Pennsylvania is at the center of the largest market in the world, and over the last several years our commonwealth has worked to make sure Pennsylvania’s infrastructure can move goods and products to market so Pennsylvania businesses can compete globally.
We’ve improved more than 18,000 miles of roadways, and we’re increasing our focus on lower volume, rural roads so all Pennsylvanians benefit from our efforts to improve roads, bridges and all infrastructure.
We’ve invested more than $300 million in our ports so we can be at the center of an economy that moves goods globally.
We’ve outlined a plan to deliver broadband to every Pennsylvanian.
Over the last five years, Pennsylvania has led the way on major infrastructure projects — and now to get to the next level, we need that same commitment from the federal government.
President Trump promised to make rebuilding the country’s infrastructure a key plank of his presidency, but in order to improve roads, rebuild bridges, and develop new infrastructure like broadband and high-speed rail, we need real federal investment.
While the president committed in the State of the Union Address to leverage partnerships with state and local governments, I am concerned that the president’s plan does not invest enough in our infrastructure to make a meaningful difference.
The president’s plan proposes to increase infrastructure spending by $200 billion with the goal of leveraging funding to achieve a $1.5 trillion total investment. However, experts say that his plan will not even come close to that: One analysis by the University of Pennsylvania found that the plan will fall more than $1.3 trillion short of its goal and will have “little to no impact on the economy.”
That simply won’t suffice.
Pennsylvania has the fifth-largest state-maintained highway network in the nation, the third-largest state-maintained bridge system, and has the second-highest number of structurally deficient bridges in the nation. While many states, including Pennsylvania, have increased investments in our infrastructure, the federal government has not done the same, so we have tackled this challenge head on without appropriate federal support.

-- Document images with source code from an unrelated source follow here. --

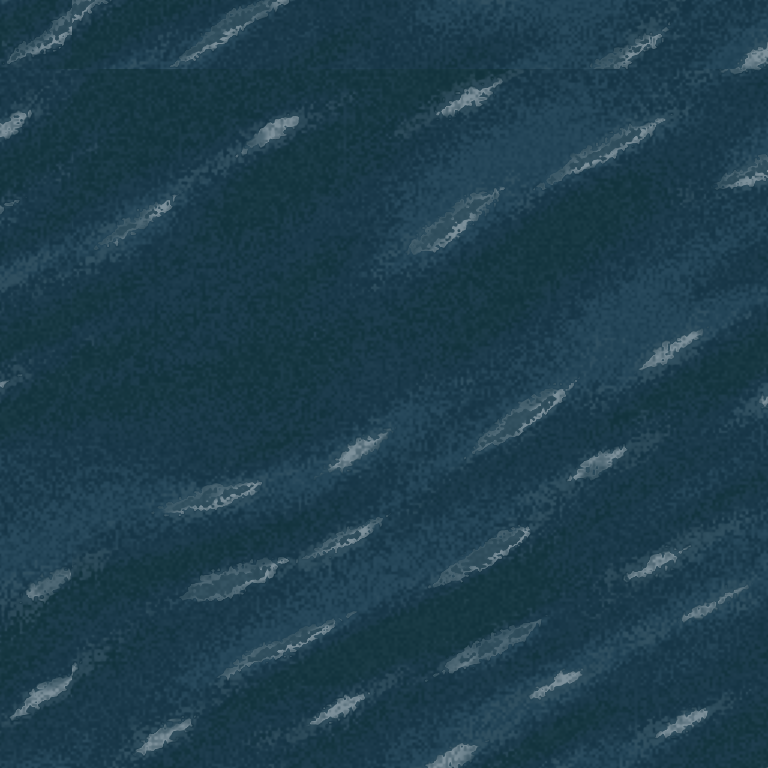
Reproduce this texture procedurally as a three.js fragment shader.

```glsl
varying vec2 vUv;

// Palette
const vec3 DEEP_TEAL = vec3(0.088, 0.215, 0.255);
const vec3 SEA_BLUE = vec3(0.104, 0.224, 0.290);
const vec3 SWELL_BLUE = vec3(0.142, 0.272, 0.345);
const vec3 GLINT_BODY = vec3(0.205, 0.320, 0.375);
const vec3 GLINT_BRIGHT = vec3(0.480, 0.555, 0.595);

// Layout, in canvas units
const vec2 FLOW = vec2(0.878, 0.479);
const vec2 SEAM = vec2(0.094, 0.91);
const vec2 SEAM_SLIP = vec2(0.012, 0.37);
const float BEND = 0.09;
const vec2 SWELL_FREQUENCY = vec2(2.4, 13.0);
const vec2 RIPPLE_FREQUENCY = vec2(6.0, 30.0);
const vec2 GLINT_CELL = vec2(0.23, 0.115);
const float GLINT_SHARE = 0.78;
const vec2 HALO_SIZE = vec2(0.16, 0.026);
const float EDGE = 0.0015;
const float RIM = 0.0050;
const float GRAIN_CELLS = 256.0;
const float GRAIN_CONTRAST = 0.040;

float hash(vec2 p) {
  vec3 h = fract(p.xyx * 0.1031);
  h += dot(h, h.yzx + 33.33);
  return fract((h.x + h.y) * h.z);
}

float noise(vec2 p) {
  vec2 i = floor(p);
  vec2 f = fract(p);
  f = f * f * (3.0 - 2.0 * f);
  float low = mix(hash(i), hash(i + vec2(1.0, 0.0)), f.x);
  float high = mix(hash(i + vec2(0.0, 1.0)), hash(i + vec2(1.0, 1.0)), f.x);
  return mix(low, high, f.y);
}

// Coordinates along and across the gently bent waves
vec2 flowSpace(vec2 p) {
  vec2 q = vec2(dot(p, FLOW), dot(p, vec2(-FLOW.y, FLOW.x)));
  q.y += BEND * (noise(p * 2.5 + 7.0) - 0.5);
  return q + 4.0;
}

// One lens-shaped glint: x = body, y = bright part
vec2 glint(vec2 d, vec2 id, float ragged) {
  float fill = step(0.45, hash(id + 31.7));
  float halfLength = mix(0.055, 0.100, hash(id + 12.3)) * mix(1.0, 0.62, fill);
  float halfWidth = mix(0.009, 0.017, hash(id + 5.1)) * mix(1.0, 0.75, fill);
  float t = d.x / halfLength;
  float e = abs(d.y) - halfWidth * (1.0 - t * t) + ragged;
  float body = 1.0 - smoothstep(-EDGE, EDGE, e);
  float rim = 1.0 - smoothstep(RIM * 0.5, RIM, abs(e + RIM * 0.5));
  rim *= mix(0.35, 1.0, smoothstep(0.005, -0.004, d.y - 0.006 * t));
  float core = 1.0 - smoothstep(-EDGE, EDGE, e + 0.002);
  return vec2(body, body * mix(rim, core, fill));
}

void main() {
  // Slipped tile seams near the top and left
  vec2 p = vUv;
  p.y += SEAM_SLIP.y * step(SEAM.y, vUv.y);
  p.y += SEAM_SLIP.x * (1.0 - step(SEAM.x, vUv.x));
  vec2 q = flowSpace(p);

  float grain = noise(vUv * GRAIN_CELLS) - 0.5;
  float ragged = (noise(q * vec2(50.0, 95.0)) - 0.5) * 0.010 + grain * 0.011;

  // Scattered glints, each on a long soft crest
  float halo = 0.0;
  vec2 shine = vec2(0.0);
  float row = floor(q.y / GLINT_CELL.y);
  for (int j = -1; j <= 1; j++) {
    float r = row + float(j);
    float shift = hash(vec2(r, 3.0));
    float column = floor(q.x / GLINT_CELL.x + shift);
    for (int i = -1; i <= 1; i++) {
      vec2 id = vec2(column + float(i), r);
      float present = step(hash(id + 47.0), GLINT_SHARE);
      vec2 jitter = vec2(hash(id + 61.0), hash(id + 83.0)) - 0.5;
      vec2 center = (id + 0.5 + jitter * vec2(0.4, 0.45) - vec2(shift, 0.0)) * GLINT_CELL;
      vec2 d = q - center;
      vec2 h = d / HALO_SIZE;
      halo = max(halo, present * exp(-dot(h, h)));
      shine = max(shine, present * glint(d, id, ragged));
    }
  }

  // Dark troughs and pale swells, dithered where they meet
  float tone = 0.64 * noise(q * SWELL_FREQUENCY) + 0.36 * noise(q * RIPPLE_FREQUENCY);
  tone += 0.30 * halo + 0.24 * grain;
  vec3 color = mix(DEEP_TEAL, SEA_BLUE, smoothstep(0.30, 0.54, tone));
  color = mix(color, SWELL_BLUE, smoothstep(0.58, 0.86, tone));

  // Mottled foam trailing along the crests
  float mottle = noise(q * vec2(22.0, 60.0) + 19.0);
  float foam = smoothstep(0.62, 0.95, 0.6 * halo + 0.5 * mottle + 0.5 * grain);
  color = mix(color, GLINT_BODY, max(0.55 * foam, 0.85 * shine.x));

  // Bright glints broken up by grain
  float sparkle = clamp(0.9 + 0.9 * grain, 0.0, 1.0);
  float patches = mix(0.35, 1.0, smoothstep(0.2, 0.5, mottle));
  color = mix(color, GLINT_BRIGHT, shine.y * sparkle * patches);
  color += grain * GRAIN_CONTRAST;
  gl_FragColor = vec4(color, 1.0);
}
```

Since 2013, the Pennsylvania Department of Transportation has completed 2,448 projects worth $5.4 billion and has an additional 743 projects worth $5.5 billion underway. Over the last three years, we’ve repaired or rebuilt 1,600 bridges and improved more than 18,000 miles of roadways.
We have also continued to make progress in reducing the number of structurally deficient bridges in the commonwealth, down to 3,114 as of Jan. 1, from a high of 6,034 in 2008.
Pennsylvania and other states need federal commitments to maintaining the solvency of Highway Trust Fund so the increased effort in recent years by states that have taken the initiative to increase funding is recognized.
Any infrastructure plan must invest beyond roads and bridges. While he was campaigning, the president frequently commented on the state of our airport terminals and the lack of high-speed rail. He’s talked about the importance of moving goods and people, but we need a stronger commitment to these efforts.
In Pennsylvania, we make annual investments in transit, aviation, rail freight and pedestrian and bicycle projects through dedicated sources of funds, putting the modes on a firmer footing for future initiatives.
Our multimodal investments support important projects that help residents and local economies. We are making possible improvements that will bring significant benefits to these communities.
This week, new cranes are being delivered to the port of Philadelphia as part of a $300 million investment by my administration.
As the White House and Congress work to fulfill their promises on infrastructure, it is essential that broadband expansion be part of that conversation. Unfortunately, the president’s recent modest 10-year plan makes broadband projects eligible for funding, but this is not sufficient without dedicated funding.
In today’s global economy, reliable and affordable access to broadband is vital to the way we live our lives.
As with many of our challenges, states must now step up on our own. That’s why this week, I outlined a plan to provide all Pennsylvanians access to broadband internet by 2022. But in order to achieve this goal, we need the federal government to step up.
In Pennsylvania, we’re going to keep investing in new infrastructure and fixing our roads and bridges because, as the Keystone State, we need to make sure our infrastructure is second to none. But we need the same commitment from the federal government — sooner rather than later.
• Gov. Tom Wolf is Pennsylvania’s 47th governor.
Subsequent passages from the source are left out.